What is Open Access?
Open Access means making research publications freely available to the public without barriers such as subscriptions or copyright restrictions. There are various different types of Open Access, and the attitudes and practices of publishers and journals can vary considerably.
Useful information about Open Access from an Australian perspective is provided by the Australian Open Access Support Group (AOASG).
What types of Open Access are there?
The main types of Open Access are:
- Open Access journals and books: free publication on the Web, without any payment by the author or the reader;
- Open Access funded by fees paid by authors: free publication on the Web, with the author(s) paying an Article Processing Charge or similar type of fee;
- Open Access permitted by traditional publishers: free distribution on the Web of specific articles or book chapters, where permitted by the policies of a specific publisher.
The quality and policies of self-styled Open Access publishers can vary greatly. Useful criteria for evaluating such publishers can be found at Beall’s List of Possible Predatory Open Access Publishers.
How can I find out the Open Access policy of a specific publisher?
Most publishers have a statement on their Web site setting out their approach to Open Access.
Specific publishers’ policies are also documented by the SHERPA/RoMEO Web site. If the publisher is not listed there, you can follow the procedure for requesting that they publicize their policy on the Web site.
A common Open Access approach adopted by many publishers is the following model:
- The author transfers copyright to the publisher;
- The publisher permits the author to make freely available the following versions of an article: pre-print (author’s copy before refereeing) and post-print (author’s revised final copy after refereeing);
- The publisher does not permit the author to make the publisher’s PDF version freely available, and may require the author to pay a processing charge in order to make the publisher’s PDF version freely available.
What are the Australian Research Council’s requirements?
The ARC requires that all publications derived from ARC-funded research must be made freely available through Open Access copies.
This applies to projects funded from 2015 onwards, and is not retrospective.
This does not mean that articles must be published in Open Access (“free to access”) journals.

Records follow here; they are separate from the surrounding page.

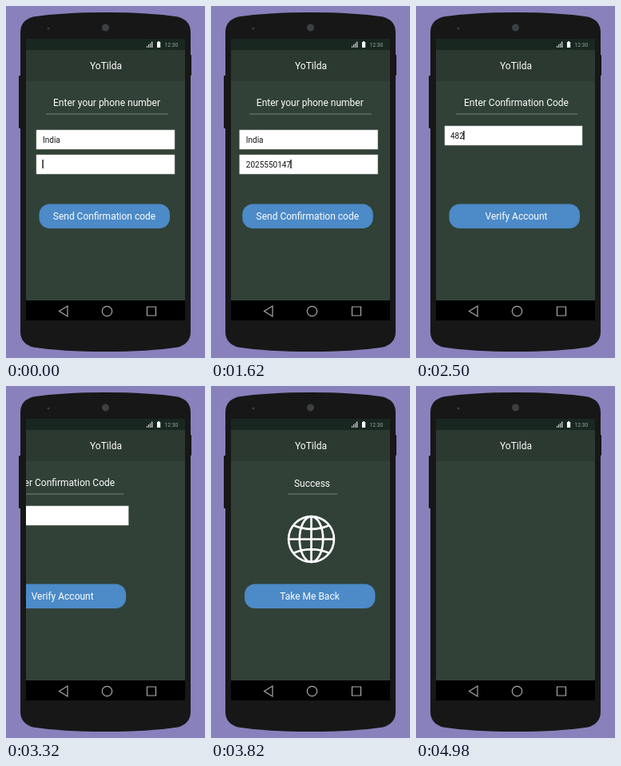
Write an HTML page that moves like this. It is 249 px wide and 440 px high and loops after 5020 ms.

```html
<!DOCTYPE html>
<html lang="en">
<head>
<meta charset="utf-8">
<title>Phone sign-up</title>
<style>
  html, body { margin: 0; height: 100%; overflow: hidden; background: #8881bc; }
  svg { display: block; width: 100vw; height: 100vh; }
  text { font: 12px Roboto, Arial, sans-serif; fill: #fff; }
  .mid { text-anchor: middle; }
  .ink { font-size: 10px; fill: #151515; }
  .rule { stroke: #75827a; stroke-width: 1; }
  .field { fill: #fff; stroke: #c9cdc9; stroke-width: .5; }
  .button { fill: #4c8ac8; }
  .nav { fill: none; stroke: #a9a9a9; stroke-width: 1.2; }
  .globe { fill: none; stroke: #fff; stroke-width: 2.6; }
</style>
</head>
<body>
<svg viewBox="0 0 249 440" xmlns="http://www.w3.org/2000/svg">
  <defs><clipPath id="view"><rect x="25" y="94" width="199" height="274"/></clipPath></defs>

  <!-- phone -->
  <rect width="249" height="440" fill="#8881bc"/>
  <g fill="#171717">
    <rect x="16" y="87" width="4" height="66" rx="1"/>
    <rect x="229" y="61" width="3" height="26" rx="1"/>
    <path d="M18 33Q18 18 34 13.5Q70 8 124.5 8T215 13.5Q231 18 231 33V407Q231 422 215 426.5Q179 432 124.5 432T34 426.5Q18 422 18 407Z"/>
  </g>
  <circle cx="124.5" cy="27" r="4.5" fill="#3b4043"/>
  <circle cx="53" cy="28" r="1.5" fill="#3b4043"/>

  <!-- screen and bars -->
  <rect x="25" y="41" width="199" height="352" fill="#314137"/>
  <rect x="25" y="41" width="199" height="14" fill="#192721"/>
  <rect x="25" y="55" width="199" height="39" fill="#2c3930"/>
  <rect x="25" y="368" width="199" height="25"/>
  <path d="M176 52v-2h1v2zm2 0v-4h1v4zm2 0v-5.500h1v5.500zm2 0v-7.500h1.300v7.500z" fill="#ddd"/>
  <path d="M189 45h1.200v-1h1.800v1h1.200v7h-4.200z" fill="#fff"/>
  <text x="198.500" y="51" style="font-size:6.800px;fill:#9ba39e">12:30</text>
  <text class="mid" x="125" y="78.500">YoTilda</text>
  <path class="nav" d="M66.500 381.500L77 375v13zM176.500 376h11v11h-11z"/>
  <circle class="nav" cx="126.500" cy="381.500" r="6.200"/>

  <g clip-path="url(#view)">
    <g id="phone">
      <text class="mid" x="126" y="124.500">Enter your phone number</text>
      <path class="rule" d="M50 135h153"/>
      <rect class="field" x="38" y="155" width="173" height="24"/>
      <rect class="field" x="38" y="186" width="173" height="24"/>
      <text class="ink" x="46" y="170.500">India</text>
      <text class="ink" x="46" y="201.500" id="number"></text>
      <rect id="caret1" y="192" width="1.300" height="11"/>
      <rect class="button" x="41.500" y="247.500" width="163.500" height="30.500" rx="13"/>
      <text class="mid" x="123" y="266.500">Send Confirmation code</text>
    </g>
    <g id="verify">
      <text class="mid" x="125.500" y="124.500">Enter Confirmation Code</text>
      <path class="rule" d="M50 135h152"/>
      <rect class="field" x="36" y="150" width="172" height="24"/>
      <text class="ink" x="43" y="165.800" id="code"></text>
      <rect id="caret2" y="156" width="1.300" height="11"/>
      <rect class="button" x="41.500" y="247.500" width="163.500" height="30.500" rx="13"/>
      <text class="mid" x="125.500" y="266.500">Verify Account</text>
    </g>
    <g id="success">
      <text class="mid" x="126.500" y="125.500">Success</text>
      <path class="rule" d="M96 135h62"/>
      <g id="globe" class="globe">
        <circle r="28"/>
        <ellipse rx="14.500" ry="28"/>
        <path d="M0-28V28M-28 0H28M-22-17Q0-8 22-17M-22 17Q0 8 22 17"/>
      </g>
      <rect class="button" x="42" y="247.500" width="163.500" height="30.500" rx="13"/>
      <text class="mid" x="123.500" y="266.500">Take Me Back</text>
    </g>
  </g>
</svg>
<script>
const LOOP = 5020, STEP = 271, DIGIT = 5.615;
const $ = id => document.getElementById(id);
const span = (t, a, b) => Math.min(1, Math.max(0, (t - a) / (b - a)));

function bezier(x1, y1, x2, y2) {
  const at = (u, a, b) => 3 * u * (1 - u) * (1 - u) * a + 3 * u * u * (1 - u) * b + u * u * u;
  return x => {
    let lo = 0, hi = 1;
    for (let i = 0; i < 24; i++) {
      const u = (lo + hi) / 2;
      if (at(u, x1, x2) < x) lo = u; else hi = u;
    }
    return at(hi, y1, y2);
  };
}
const slide = bezier(.3, .15, .65, 1);

const fields = [
  { text: "2025550147", x: 46, out: $("number"), caret: $("caret1"), from: 0,
    keys: [60, 220, 260, 300, 340, 540, 660, 780, 880, 1000] },
  { text: "4821", x: 43, out: $("code"), caret: $("caret2"), from: 2160,
    keys: [2200, 2340, 2480, 2620] }
];

function type(f, t) {
  const n = f.keys.filter(k => t >= k).length;
  f.out.textContent = f.text.slice(0, n);
  f.caret.setAttribute("x", f.x - .6 + n * DIGIT);
  f.caret.setAttribute("opacity", t >= f.from ? 1 : 0);
}

function place(id, x) {
  $(id).setAttribute("transform", `translate(${x} 0)`);
}

function draw(t) {
  const a = slide(span(t, 1613, 2140)), b = slide(span(t, 3203, 3740));
  place("phone", -STEP * a);
  place("verify", STEP * (1 - a - b));
  place("success", STEP * (1 - b));
  $("success").setAttribute("opacity", 1 - span(t, 4790, 4980));
  const pulse = 1 + .025 * Math.sin(Math.PI * span(t, 3750, 4100));
  $("globe").setAttribute("transform", `translate(125.5 191.5) scale(${pulse})`);
  fields.forEach(f => type(f, t));
}

const start = performance.now();
function frame() {
  draw((performance.now() - start) % LOOP);
  requestAnimationFrame(frame);
}
frame();
</script>
</body>
</html>
```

An acceptable alternative is to make available a copy of the “accepted version” (post-print) of an article published in a subscription journal.

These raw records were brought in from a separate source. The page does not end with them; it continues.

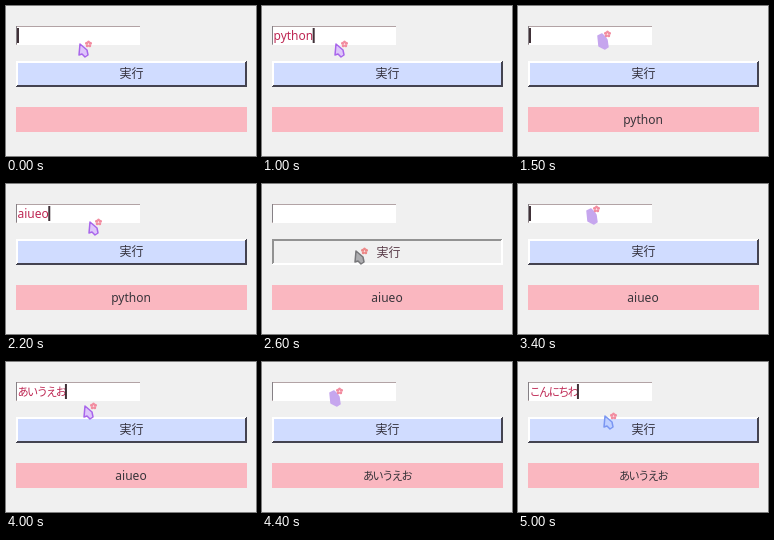
Write an HTML page with a canvas that moves like this. It is 250 px wide and 150 px high and loops after 5.1 s.

```html
<!DOCTYPE html>
<html lang="ja">
<head>
<meta charset="utf-8">
<style>
html, body { margin: 0; width: 100%; height: 100%; overflow: hidden; background: #f0f0f0; }
canvas { display: block; width: 250px; height: 150px; }
</style>
</head>
<body>
<canvas id="stage" width="250" height="150"></canvas>
<script>
const ctx = document.getElementById('stage').getContext('2d');
const LOOP = 5100, STEP = 100;
const LATIN = '12px "Noto Sans", sans-serif';
const KANJI = '12px "Noto Sans CJK JP", "Noto Sans CJK", sans-serif';
const KANA = '11.2px "Noto Sans CJK JP", "Noto Sans CJK", sans-serif';

// Each round types a word, then clears it into the label on submit.
const rounds = [
  { word: 'python', start: 200, submit: 1300 },
  { word: 'aiueo', start: 1700, submit: 2500 },
  { word: 'あいうえお', start: 3600, submit: 4200 },
  { word: 'こんにちわ', start: 4500, submit: Infinity }
];
const presses = [[1200, 1300], [2500, 2700], [4100, 4200]];
const caretGaps = [[1300, 1400], [2500, 3300], [4100, 4500]];
// time, x, y of the pointer
const path = [
  [0, 72, 37], [1000, 72, 37], [1200, 88, 63], [1300, 88, 63],
  [1500, 79, 27], [2100, 79, 27], [2400, 92, 66], [2700, 92, 66],
  [3000, 72, 21], [3400, 68, 24], [3900, 68, 24], [4100, 86, 62],
  [4200, 86, 62], [4400, 67, 28], [4800, 75, 18], [4900, 78, 20], [5000, 85, 53]
];

const within = (spans, t) => spans.some(([a, b]) => t >= a && t < b);

function pointerAt(t) {
  const i = path.findIndex(p => p[0] >= t);
  if (i <= 0) return path[i < 0 ? path.length - 1 : 0].slice(1);
  const [t0, x0, y0] = path[i - 1], [t1, x1, y1] = path[i];
  const k = (t - t0) / (t1 - t0), e = k * k * (3 - 2 * k);
  return [x0 + (x1 - x0) * e, y0 + (y1 - y0) * e];
}

function rect(color, x, y, w, h) {
  ctx.fillStyle = color;
  ctx.fillRect(x, y, w, h);
}

function bevel(x, y, w, h, light, dark, fill) {
  rect(dark, x, y, w, h);
  rect(light, x, y, w - 1, h - 1);
  rect(dark, x + 1, y + 1, w - 2, h - 2);
  rect(light, x + 1, y + 1, w - 3, h - 3);
  rect(fill, x + 2, y + 2, w - 4, h - 4);
}

function text(str, x, y, color, align, font) {
  const kana = /[ぁ-ん]/.test(str);
  ctx.font = font || (kana ? KANA : LATIN);
  ctx.letterSpacing = kana ? '-1.6px' : '0px';
  ctx.textAlign = align;
  ctx.fillStyle = color;
  ctx.fillText(str, x, y);
  return ctx.measureText(str).width;
}

function drawEntry(t, round) {
  rect('#b2a3a5', 10, 20, 124, 19);
  rect('#ffffff', 11, 21, 123, 18);
  rect('#858085', 10, 20, 1, 18);
  const count = Math.max(0, Math.floor((t - round.start) / STEP) + 1);
  const typed = round.word.slice(0, count);
  const width = text(typed, 11.5, 34, '#be2854', 'left');
  if (!within(caretGaps, t)) rect('#403138', typed ? 11 + width : 11, 22, 2, 15);
}

function drawButton(pressed) {
  if (pressed) {
    bevel(10, 55, 231, 26, '#929292', '#ffffff', '#f0f0f0');
    text('実行', 126.5, 73, '#573946', 'center', KANJI);
  } else {
    bevel(10, 55, 231, 26, '#ffffff', '#444350', '#d0dcff');
    text('実行', 125.5, 72, '#33303c', 'center', KANJI);
  }
}

function polygon(points, fill, stroke) {
  ctx.beginPath();
  points.forEach(([x, y]) => ctx.lineTo(x, y));
  ctx.closePath();
  ctx.fillStyle = fill;
  ctx.fill();
  ctx.strokeStyle = stroke;
  ctx.lineWidth = 1.5;
  ctx.lineJoin = 'round';
  ctx.stroke();
}

function drawFlower(x, y, color, turn) {
  ctx.fillStyle = color;
  for (let i = 0; i < 5; i++) {
    const a = turn + i * Math.PI * 0.4;
    ctx.beginPath();
    ctx.arc(x + 2.1 * Math.cos(a), y + 2.1 * Math.sin(a), 1.5, 0, 7);
    ctx.fill();
  }
  rect('#ffd9dc', x - 0.5, y - 0.5, 1, 1);
}

function drawPointer(t, pressed) {
  const [x, y] = pointerAt(t);
  ctx.save();
  ctx.translate(Math.round(x), Math.round(y));
  if (y < 36) {
    polygon([[1, 3], [5, 1], [8, 4], [10, 7], [11, 14], [8, 16], [2, 13]], '#c6a6ee', '#c6a6ee');
  } else {
    const [fill, stroke] = pressed ? ['#adadb0', '#77777a']
      : t >= 4900 ? ['#bfd0ff', '#7a96f2'] : ['#dec6fb', '#a865eb'];
    polygon([[2, 1], [1, 12], [4, 11], [7, 14], [10, 12], [9, 7]], fill, stroke);
  }
  drawFlower(10.5, 1, pressed ? '#ec8888' : '#f28ca0', -Math.PI / 2);
  ctx.restore();
}

function draw(t) {
  const round = rounds.find(r => t < r.submit);
  const shown = rounds.filter(r => t >= r.submit).pop();
  const pressed = within(presses, t);
  rect('#f0f0f0', 0, 0, 250, 150);
  drawEntry(t, round);
  drawButton(pressed);
  rect('#fab7c0', 10, 101, 231, 25);
  if (shown) text(shown.word, 125, 118, '#38343a', 'center');
  drawPointer(t, pressed);
}

const begin = performance.now();
function tick() {
  const t = (performance.now() - begin) % LOOP;
  draw(Math.floor(t / STEP) * STEP);
  requestAnimationFrame(tick);
}
tick();
</script>
</body>
</html>
```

The ARC requires that this Open Access copy be made available through an institution’s “research publications repository”, which is usually managed by the University Library, e.g. at Monash, Queensland, and Melbourne.
Can I use services like academia.edu and ResearchGate?
These services do not meet the ARC’s requirements for Open Access. The ARC requires that this Open Access copy be made available through an institution’s “research publications repository”, which is usually managed by the University Library, e.g. at Monash, Queensland, and Melbourne.
If you use services like academia.edu and ResearchGate to promote your research, please be cautious about posting articles or book chapters to them. Individual researchers are liable for any breach of copyright caused by posting copies of articles or book chapters – the owners of the services disclaim all legal responsibility.
What is Parergon’s approach to Open Access?
Parergon has an Open Access policy, which is stated on the Web site: http://www.parergon.arts.uwa.edu.au/copyright_and_terms_of_publication
The main provisions are as follows:
- Authors retain their own copyright, rather than transferring it to Parergon/ANZAMEMS;
- Authors can make the “accepted version” (post-print) and the “submitted version” (pre-print) of their article freely available on the Web;
- They cannot use the Project MUSE PDF file for this purpose; they must use either their own Word/PDF copy or a copy derived from the printed version of Parergon.
The policy complies with the ARC’s Open Access requirements.